AUSTIN, TX, Jan. 29, 2002 - An article in the Dallas Morning News reported that on January 28, Gov. Rick Perry announced a $175 billion blueprint for Texas transportation, calling for 4,000 miles of new toll roads, high-speed rail lines and pipelines to complement the state's aging and congested transportation network.
Governor Perry noted in the article that without changes, Texas roads will choke as the state is expected to double its population in 20 years. "I say nothing is too big for Texas when economic security and quality of life are at stake."
According to the article, Perry's plan, the Trans Texas Corridor, would put an intrastate rail system alongside highways and underground pipelines, dramatically changing Texas' transportation scenery within 50 years. At this point the plan apparently has limited funding.
In the article, the governor said Texas should use an array of recently approved funding methods to pay for the corridor - and not raise taxes. Those methods include public-private toll partnerships, exclusive development agreements and state bond revenue to cover the costs of building roads in undeveloped areas. Perry aides said that current state plans call for $100 billion in road construction in the next 50 to 75 years. He wants to add $75 billion in new projects.
According to the article, Texas voters in November approved a constitutional amendment creating the Texas Mobility Fund, which can issue bonds for road projects.

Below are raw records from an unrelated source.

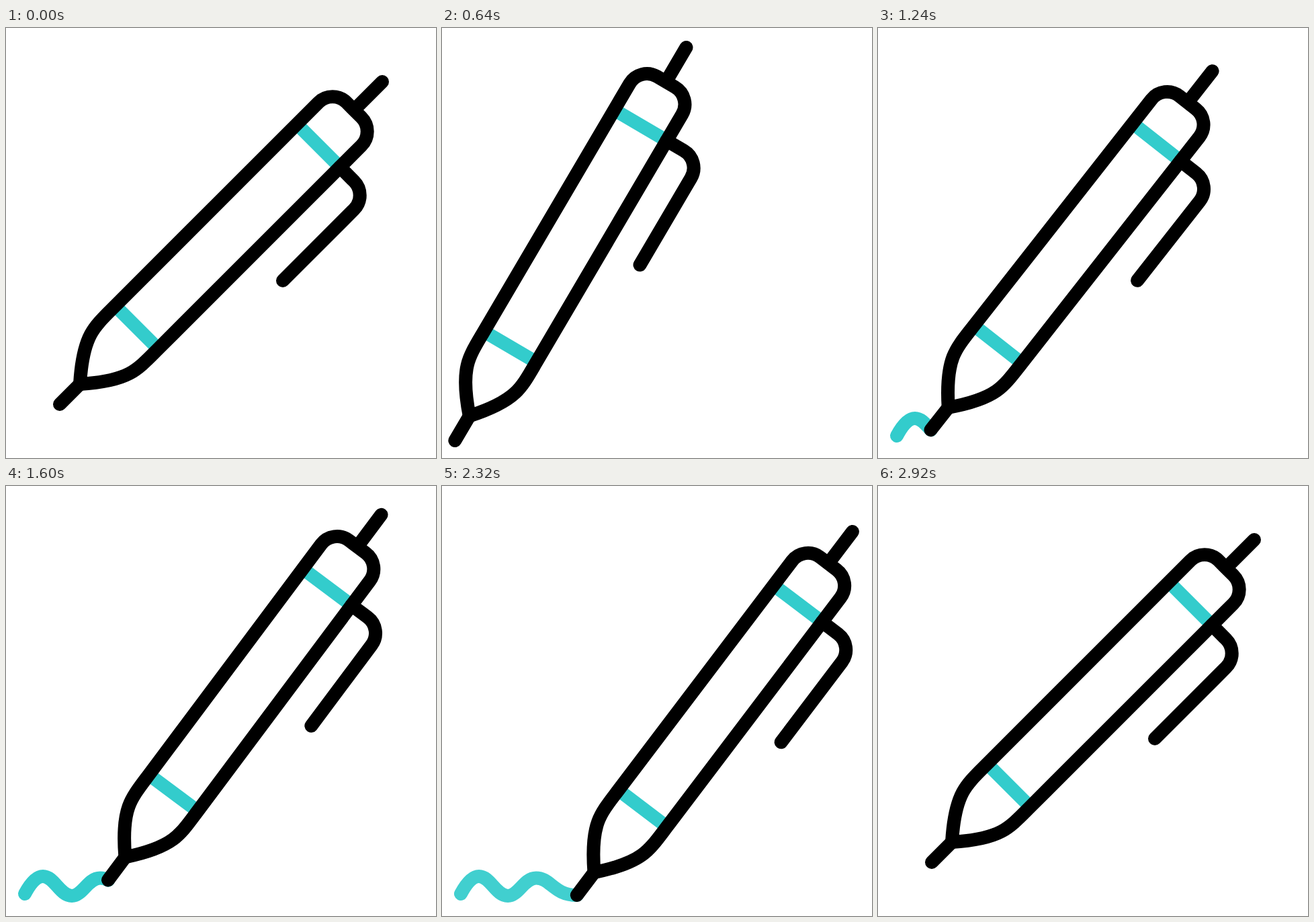
An HTML page that plays this animation: 640x640 px, repeating every 3000 ms.

```html
<!DOCTYPE html>
<html>
<head>
<meta charset="utf-8">
<style>
html, body { margin: 0; height: 100%; overflow: hidden; background: #fff; }
svg { display: block; width: 100%; height: 100%; }
path { fill: none; stroke: #000; stroke-width: 20; stroke-linecap: round; stroke-linejoin: round; }
.teal { stroke: #33cccc; }
</style>
</head>
<body>
<svg viewBox="0 0 640 640">
  <path id="trail" class="teal" d="M28 607C35 594 44 581 55 581C72 581 80 610 98 610C114 610 122 583.500 140 583.500C162 583.500 166 609 201 609"/>
  <g id="pen">
    <path class="teal" style="stroke-linecap:butt" d="M162.500 413.500l64 64M433 143l64 64"/>
    <path d="M110 530C112 496 118 471 126 456C134 441 147 429 162 414L465 111A29.700 29.700 0 0 1 507 111L529 133A29.700 29.700 0 0 1 529 175L226 478C211 493 199 506 184 514C169 522 144 528 110 530Z"/>
    <path d="M80 560L110 530M560 80L518.500 121.500M497 207L518 228A29.700 29.700 0 0 1 518 270L412 376"/>
  </g>
</svg>
<script>
const LOOP = 3000, LIFT = 100, TURN = 520, WRITE = 880, STOP = 2080, LEAVE = 2310;
const trail = document.getElementById('trail');
const pen = document.getElementById('pen');
const length = trail.getTotalLength();
const HALF = 240 * Math.SQRT2; // from the middle of the pen to its tip

const progress = (t, from, to) => Math.max(0, Math.min(1, (t - from) / (to - from)));
const smooth = u => u * u * (3 - 2 * u);
const ease = (t, from, to) => smooth(progress(t, from, to));
const mix = (a, b, p) => a + (b - a) * p;

// A pose is the middle of the pen and its tilt in degrees.
const rest = { x: 320, y: 320, tilt: 0 };
const raised = { x: 182, y: 320, tilt: -15.8 };

function blend(a, b, p, turn = p) {
  return { x: mix(a.x, b.x, p), y: mix(a.y, b.y, p), tilt: mix(a.tilt, b.tilt, turn) };
}

// The tip follows the trail while the tilt swings and dies down.
function writing(s) {
  const tip = trail.getPointAtLength(s * length);
  const tilt = -8 - 3 * Math.exp(-3 * s) * Math.cos(2 * Math.PI * s / 0.65);
  const angle = (45 - tilt) * Math.PI / 180;
  return { x: tip.x + HALF * Math.cos(angle), y: tip.y - HALF * Math.sin(angle), tilt };
}

function poseAt(t, s) {
  if (t < TURN) return blend(rest, raised, ease(t, LIFT, TURN));
  if (t < WRITE) return blend(raised, writing(0), ease(t, TURN, WRITE));
  return blend(writing(s), rest, ease(t, LEAVE, 2920), ease(t, LEAVE, 2820));
}

function draw(t) {
  const s = smooth(progress(t, WRITE, STOP) ** 0.8);
  const { x, y, tilt } = poseAt(t, s);
  pen.setAttribute('transform', `translate(${x} ${y}) rotate(${tilt}) translate(-320 -320)`);
  trail.style.strokeDasharray = `${s * length} ${length * 2}`;
  trail.style.opacity = t < WRITE ? 0 : 1 - progress(t, 2300, 2600);
}

const start = performance.now();
function frame() {
  draw((performance.now() - start) % LOOP);
  requestAnimationFrame(frame);
}
frame();
</script>
</body>
</html>
```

That fund cannot be filled with existing federal highway money, so state legislators must dedicate money to it from elsewhere in the state's lean budget. Transportation policymakers have hoped to be able to set aside $100 million from the state's general fund, an amount that would net $1 billion in bond revenue. Another funding option allows the state to set aside about $500 million in federal highway funds to spend on joint toll road projects with regional agencies. That option, however, also has not been used. All federal funds for the next few years have been allocated for non-toll road projects.
The article goes on to say that progress could be seen as early as summer, when the Texas Department of Transportation must offer its initial assessment of the plan, along with details on how to design and finance the corridors. According to concept drawings, the state would buy 1,000-foot-wide swaths of land that parallel many major highways, offering relief routes around many congested urban areas.
Those swaths would feature three vehicle lanes in each direction, high-speed freight and passenger rail lines, regional commuter and freight lines, and underground pipelines that could carry water, electricity, fiber-optic cables, oil and natural gas. The pipelines could boost economic development in the state's more rural areas by guaranteeing delivery of utilities to growing areas, according to some supporters. As reported in the article, rail and pipeline operations could be built, operated and maintained by private groups, but the state would own the land and charge fees to pipeline companies. Toll roads will be a featured component, but no estimated tolls have been announced.
Mr. Perry's plan also calls for corridors to extend into sparsely populated West Texas and the Panhandle.
Dallas Morning News: